Now maybe this idea of alcohol being alcohol and a unit being a unit is seeping into the public imagination, along with the tendency to monitor yourself and count things like ‘steps’ that I mentioned earlier.  But it’s certainly not how all people in all societies have thought of alcohol.  Countries like Germany and Russia have taken a different legal approach to drinks of different alcoholic strengths and I’m yet to see much evidence it’s how most drinkers in the UK think.  Certainly in terms of regulation we tax them quite differently, and licensing has long thought of premises in different ways depending on what sort of thing they sold – a beerhouse was most definitely not a tavern.

Of course, a key challenge here is whether what people say matches what they actually do, and whether MUP as a policy works at a conscious or unconscious level.  But it’s certainly worth considering.  Meat and potatoes both sit in the same analytic – and probably budget – categories of ‘food’, and they’re often purchased in the same place at the same time, or at least in the same trip.  What I wouldn’t feel confident about is whether most people, most drinkers, and even more specifically most regular pub-goers, think of drinks at home and in the pub as being in the same category.  That’s the key question.  Is this an issue of meat and potatoes or meat and washing powder?  Or even meat and Netflix?

1 comment:

  1. The key question is will this save any lives, and how.

    Not who drinks where, but how in Scotland 500 lives (or whatever the number plucked from the air is)are going to be saved. These are presumably determined alcohol abusers who would rather have their next drink than anything else in life. The rest of us don't come into Scotland's drink problem. The number of units per week doesn't come into it either.
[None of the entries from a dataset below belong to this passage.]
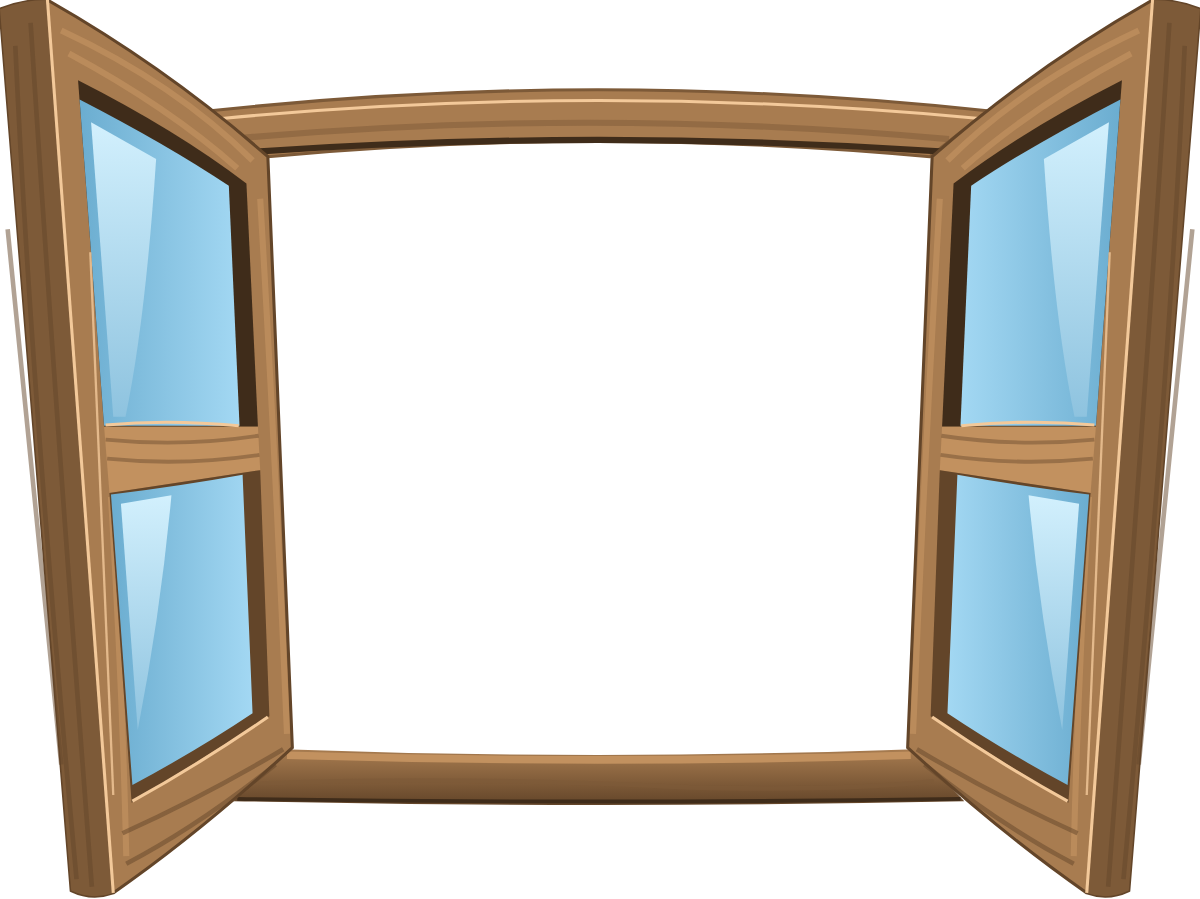
<!DOCTYPE html>
<html lang="en">
<head>
<meta charset="utf-8">
<title>Open Wooden Window</title>
<style>
  :root {
    --wood: #a87c50;
    --wood-light: #c2915f;
    --wood-dark: #7d5a38;
    --wood-deep: #634529;
    --wood-shadow: #3f2c1a;
    --wood-edge: #f3c99a;
    --glass-deep: #6badd0;
    --glass-light: #a3d8f3;
    --shine-top: #d2f0fd;
    --shine-bottom: #8ec3df;
    --page: #ffffff;
  }
  html, body {
    margin: 0;
    padding: 0;
    width: 1200px;
    height: 899px;
    overflow: hidden;
    background: var(--page);
  }
  .window-art {
    display: block;
    width: 1200px;
    height: 899px;
  }
</style>
</head>
<body>
<svg class="window-art" viewBox="0 0 1568 1176" preserveAspectRatio="none" role="img" aria-label="Wooden window with both shutters open">
  <defs>
    <linearGradient id="glass-fill" x1="0" y1="0" x2="1" y2="0">
      <stop offset="0" stop-color="var(--glass-deep)"/>
      <stop offset="1" stop-color="var(--glass-light)"/>
    </linearGradient>
    <linearGradient id="shine-fill" x1="0" y1="0" x2="0" y2="1">
      <stop offset="0" stop-color="var(--shine-top)"/>
      <stop offset="1" stop-color="var(--shine-bottom)"/>
    </linearGradient>
    <linearGradient id="sill-fill" x1="0" y1="0" x2="0" y2="1">
      <stop offset="0" stop-color="var(--wood)"/>
      <stop offset="1" stop-color="var(--wood-deep)"/>
    </linearGradient>

    <g id="shutter">
      <!-- shutter body -->
      <path d="M0 12 Q30 0 62 0 Q220 90 350 205 L382 978 Q260 1090 148 1168 Q120 1178 93 1165 Z" fill="var(--wood)" stroke="var(--wood-deep)" stroke-width="4"/>
      <!-- outer stile -->
      <path d="M0 12 Q30 0 62 0 L148 1168 Q120 1178 93 1165 Z" fill="var(--wood-dark)"/>
      <path d="M20 60 Q40 500 100 1150 M40 30 Q70 500 120 1160 M10 300 Q50 700 80 1000" fill="none" stroke="var(--wood-deep)" stroke-width="6" opacity=".5"/>
      <path d="M62 0 L148 1168" stroke="var(--wood-edge)" stroke-width="4"/>
      <!-- grain on top rail and inner stile -->
      <path d="M80 40 Q230 110 330 210 M90 70 Q220 140 310 220 M340 260 Q360 600 375 960 M145 650 Q160 900 165 1120" fill="none" stroke="var(--wood-light)" stroke-width="8" opacity=".7"/>
      <path d="M160 1090 Q270 1040 370 980 M165 1130 Q260 1080 360 1000" fill="none" stroke="var(--wood-deep)" stroke-width="6" opacity=".5"/>
      <!-- middle rail -->
      <path d="M136 558 L337 558 L340 615 L143 645 Z" fill="var(--wood-light)"/>
      <path d="M138 575 Q240 585 338 570 M140 600 Q240 610 339 595" fill="none" stroke="var(--wood-dark)" stroke-width="5" opacity=".6"/>
      <!-- upper pane -->
      <path d="M102 105 Q230 170 322 240 L337 558 L136 558 Z" fill="var(--wood-shadow)"/>
      <path d="M104 130 Q220 190 299 243 L313 557 L136 557 Z" fill="url(#glass-fill)"/>
      <path d="M119 160 L204 208 Q190 420 164 545 L148 545 Z" fill="url(#shine-fill)"/>
      <path d="M138 556 Q220 548 312 557" fill="none" stroke="var(--wood-edge)" stroke-width="4"/>
      <!-- lower pane -->
      <path d="M143 645 L340 615 L352 937 L172 1050 Z" fill="var(--wood-deep)"/>
      <path d="M145 647 Q240 635 317 621 L330 933 Q260 980 173 1027 Z" fill="url(#glass-fill)"/>
      <path d="M158 659 L224 648 Q210 800 180 955 Z" fill="url(#shine-fill)"/>
      <path d="M173 1048 Q260 1000 350 938" fill="none" stroke="var(--wood-edge)" stroke-width="4"/>
      <path d="M118 330 L148 1040" stroke="var(--wood-edge)" stroke-width="3" opacity=".8"/>
    </g>
  </defs>

  <!-- head of the frame -->
  <g class="frame-head">
    <path d="M275 145 Q780 90 1290 145 L1215 205 Q780 165 350 205 Z" fill="var(--wood)" stroke="var(--wood-dark)" stroke-width="4"/>
    <path d="M290 155 Q780 108 1280 155" fill="none" stroke="var(--wood-edge)" stroke-width="4"/>
    <path d="M320 180 Q780 140 1240 182" fill="none" stroke="var(--wood-dark)" stroke-width="8" opacity=".5"/>
    <path d="M340 198 Q780 168 1228 198" fill="none" stroke="var(--wood-shadow)" stroke-width="8"/>
  </g>

  <!-- sill of the frame -->
  <g class="frame-sill">
    <path d="M370 980 Q780 995 1195 980 L1260 1048 Q780 1058 305 1048 Z" fill="url(#sill-fill)"/>
    <path d="M375 988 Q780 1000 1190 988" fill="none" stroke="var(--wood-light)" stroke-width="10"/>
    <path d="M340 1025 Q600 1015 900 1030 Q1100 1035 1220 1022" fill="none" stroke="var(--wood-dark)" stroke-width="6" opacity=".6"/>
    <path d="M310 1045 Q780 1052 1255 1045" fill="none" stroke="var(--wood-shadow)" stroke-width="5"/>
  </g>

  <!-- shutters -->
  <use href="#shutter"/>
  <use href="#shutter" transform="translate(1568 0) scale(-1 1)"/>
</svg>
</body>
</html>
    Whose life will it save, how, and how will we know? What measurements will be made to illustrate success? (I don't trust Sheffield to tell me, they are standing too close to the problem, they have too much reputation riding on it.)